A Topographical dictionary of Scotland. . 1856.

Look at other dictionaries:

  • Colin Cam Mackenzie — Colin Mackenzie of Kintail (died 14 June 1594), nicknamed “Cam” (“crooked”, because one eyed), was a Highland clan chief who greatly increased his ancestral estates through royal favour and a career of vigorous self… …   Wikipedia

  • Colin Cam Mackenzie of Kintail — Colin Mackenzie of Kintail Died 14 June 1594 Children Janet Parents Kenneth Mackenzie of Kintail Lady Elizabeth Stewart Colin Mackenzie of Kintail (died 14 June 1594), nicknamed “Cam” (“crooked”, because one eyed), was a Highland chief of the… …   Wikipedia

  • Dunlop, East Ayrshire — Coordinates: 55°42′N 4°32′W / 55.7°N 4.54°W / 55.7; 4.54 …   Wikipedia

  • Kilbride, East —    KILBRIDE, EAST, a parish, in the Middle ward of the county of Lanark; containing 3810 inhabitants, of whom 926 are in the village, 8 miles (S. S. E.) from Glasgow. This place, distinguished by its affix from West Kilbride, in the county of Ayr …   A Topographical dictionary of Scotland

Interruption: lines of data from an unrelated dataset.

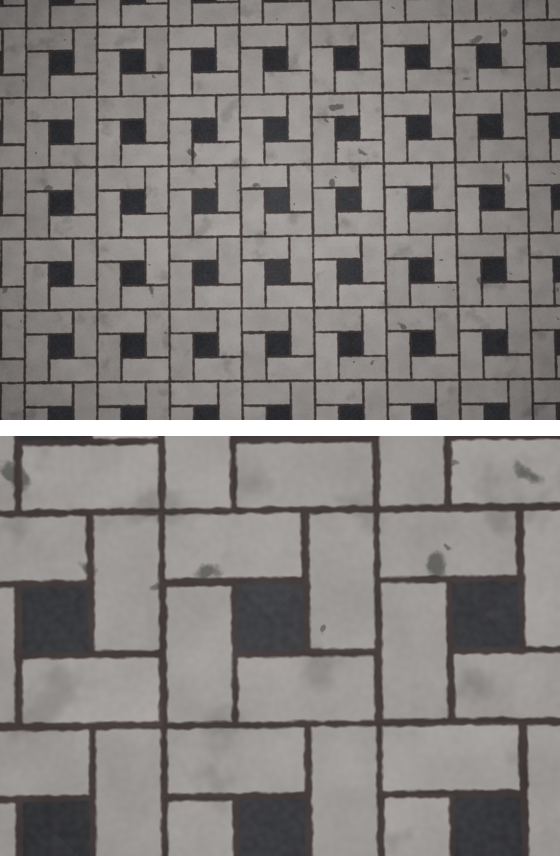
Top: the whole. Bottom: its middle third, enlarged.
Reproduce this pattern procedurally as a Shadertoy shader.

```glsl
// Worn pinwheel floor: each square repeat holds four 2:1 pale tiles around a dark square.
// A mild perspective warp places the repeats; box distances cut the tiles from the grout,
// and gradient noise adds mottling, ragged edges and scattered scuffs.

const vec3 PALE_TINT = vec3(1.0, 0.975, 0.96);
const vec3 DARK_TILE = vec3(0.160, 0.162, 0.175);
const vec3 GROUT = vec3(0.255, 0.222, 0.220);
const vec3 SCUFF = vec3(0.27, 0.28, 0.27);
const float GROUT_WIDTH = 0.034;  // fraction of one repeat
const float REPEATS_DOWN = 5.9;

vec2 hash2(vec2 p) {
    vec3 h = fract(p.xyx * vec3(0.1031, 0.1030, 0.0973));
    h += dot(h, h.yzx + 33.33);
    return fract((h.xx + h.yz) * h.zy);
}

float cornerSlope(vec2 cell, vec2 offset) {
    float angle = 6.2832 * hash2(cell).x;
    return dot(vec2(cos(angle), sin(angle)), offset);
}

float gradientNoise(vec2 p) {
    vec2 i = floor(p), f = fract(p), e = vec2(1.0, 0.0);
    vec2 w = f * f * f * (f * (f * 6.0 - 15.0) + 10.0);
    float low = mix(cornerSlope(i, f), cornerSlope(i + e, f - e), w.x);
    float high = mix(cornerSlope(i + e.yx, f - e.yx), cornerSlope(i + 1.0, f - 1.0), w.x);
    return 1.4 * mix(low, high, w.y);
}

float fbm(vec2 p) {
    float sum = 0.0, amp = 0.5;
    for (int i = 0; i < 4; i++) {
        sum += amp * gradientNoise(p);
        p = mat2(1.6, 1.2, -1.2, 1.6) * p + 7.3;
        amp *= 0.5;
    }
    return sum;
}

float boxDistance(vec2 p, vec2 halfSize, float radius) {
    vec2 q = abs(p) - halfSize + radius;
    return length(max(q, 0.0)) + min(max(q.x, q.y), 0.0) - radius;
}

// Canvas position (height = 1) to repeat units, with y counted downward.
vec2 floorCoords(vec2 p) {
    float down = 1.0 - p.y;
    float x = p.x - 0.0625 + 0.004 * down;
    float y = down - 0.0677 + x * (0.0166 - 0.0103 * down);
    return vec2(x / (0.169 + 0.004 * down), y * (6.08 - 0.183 * y));
}

// Distance to the nearest pale tile, and that tile's index within the repeat.
vec2 pinwheel(vec2 c, vec2 cell, float gap) {
    vec2 nearest = vec2(1.0, 0.0);
    for (int k = 0; k < 4; k++) {
        vec2 jitter = 0.008 * (hash2(cell * 4.0 + float(k) + 61.0) - 0.5);
        vec2 q = c + vec2(1.0 / 6.0, 1.0 / 3.0) + jitter;
        float d = boxDistance(q, vec2(1.0 / 3.0, 1.0 / 6.0) - 0.5 * gap, 0.008);
        if (d < nearest.x) nearest = vec2(d, float(k));
        c = vec2(c.y, -c.x);
    }
    return nearest;
}

// Sparse, ragged, randomly turned marks; density is the chance per grid square.
float scuffs(vec2 p, float density) {
    vec2 cell = floor(p);
    vec2 pick = hash2(cell + 19.0), place = hash2(cell + 83.0);
    vec2 q = fract(p) - mix(vec2(0.3), vec2(0.7), place);
    float angle = 6.2832 * pick.y;
    q = mat2(cos(angle), sin(angle), -sin(angle), cos(angle)) * q;
    float size = mix(0.07, 0.2, place.x);
    float d = length(q * vec2(1.0, 1.9)) - size + 0.16 * fbm(p * 5.0);
    return step(pick.x, density) * (1.0 - smoothstep(-0.06, 0.05, d));
}

void mainImage(out vec4 fragColor, in vec2 fragCoord) {
    vec2 p = fragCoord / iResolution.y;
    vec2 uv = floorCoords(p);
    vec2 cell = floor(uv), c = fract(uv) - 0.5;
    float soft = 0.006 + 0.6 * REPEATS_DOWN / iResolution.y;

    // Tile shapes with slightly chipped edges
    float ragged = 0.006 * gradientNoise(uv * 13.0) + 0.004 * gradientNoise(uv * 29.0);
    vec2 tile = pinwheel(c, cell, GROUT_WIDTH);
    float paleMask = 1.0 - smoothstep(-soft, soft, tile.x + ragged);
    float darkEdge = boxDistance(c, vec2(1.0 / 6.0 - 0.4 * GROUT_WIDTH), 0.008);
    float darkMask = 1.0 - smoothstep(-soft, soft, darkEdge + ragged);

    // Light falls off from the middle of the floor
    vec2 fromCentre = p - vec2(0.5 * iResolution.x / iResolution.y, 0.5);
    float r2 = dot(fromCentre, fromCentre);
    float falloff = 1.0 - 0.48 * r2;
    float sheen = exp(-14.0 * r2);

    // Pale glaze: tone per tile, broad mottling, fine grain and grime
    float tone = hash2(cell * 4.0 + tile.y + 7.0).x - 0.5;
    float mottle = fbm(uv * 3.5 + tile.y * 5.0);
    float grain = gradientNoise(uv * 27.0);
    float grime = smoothstep(0.18, 0.5, fbm(uv * 2.3 + 31.0));
    vec3 pale = PALE_TINT * (0.622 * falloff + 0.035 * tone + 0.05 * mottle + 0.012 * grain);
    pale *= 1.0 - 0.12 * grime;
    pale += 0.012 * sheen;
    pale = mix(pale, SCUFF, 0.65 * scuffs(uv * 2.0, 0.07));
    pale = mix(pale, SCUFF, 0.55 * scuffs(uv * 5.0 + 3.7, 0.035));

    // Dark squares catch the central reflection
    vec3 dark = DARK_TILE * (1.0 + 0.12 * tone) + 0.10 * sheen + 0.022 * grain + 0.02 * mottle;
    vec3 joint = GROUT * (falloff + 0.18 * mottle) + 0.02 * sheen;
    vec3 color = mix(mix(joint, dark, darkMask), pale, paleMask);
    fragColor = vec4(clamp(color, 0.0, 1.0), 1.0);
}
```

  • Dunlop cheese — Dunlop Country of origin Scotland Region Ayrshire Town …   Wikipedia

  • Dalry, North Ayrshire — Coordinates: 55°42′40″N 4°43′23″W / 55.711°N 4.723°W / 55.711; 4.723 …   Wikipedia

  • KA postcode area — Infobox UK postcode area|area code=KA source=Statistics as at October 2006 [National Statistics, [ Postcode Directory Version Notes] , (2006)] The PAGENAME, also known as the… …   Wikipedia

  • MacCrimmon (piping family) — Mac Cruimin a romanticised Victorian era depiction of a MacCrimmon piper to MacLeod of MacLeod, illustrated by R. R. McIan, from The Clans of the Scottish Highlands, published in 1845. The MacCrimmons (Gaelic: MacCruimein) were a Scottish family …   Wikipedia

  • Clan Little — is a Scottish clan of the Borders. The clan does not currently have a chief and is therefore considered an armigerous clan. Clan Little Crest badge …   Wikipedia

  • Marion Ogilvy — (c. 1495 1575) was the wife or mistress of Cardinal Beaton an advisor of James V of Scotland. Marion was a younger daughter of Sir James Ogilvy of Lintrathen. Sir James, a diplomat, was created Lord Ogilvy of Airlie by James IV of Scotland in… …   Wikipedia

Share the article and excerpts

Direct link
Do a right-click on the link above
and select “Copy Link”

We are using cookies for the best presentation of our site. Continuing to use this site, you agree with this.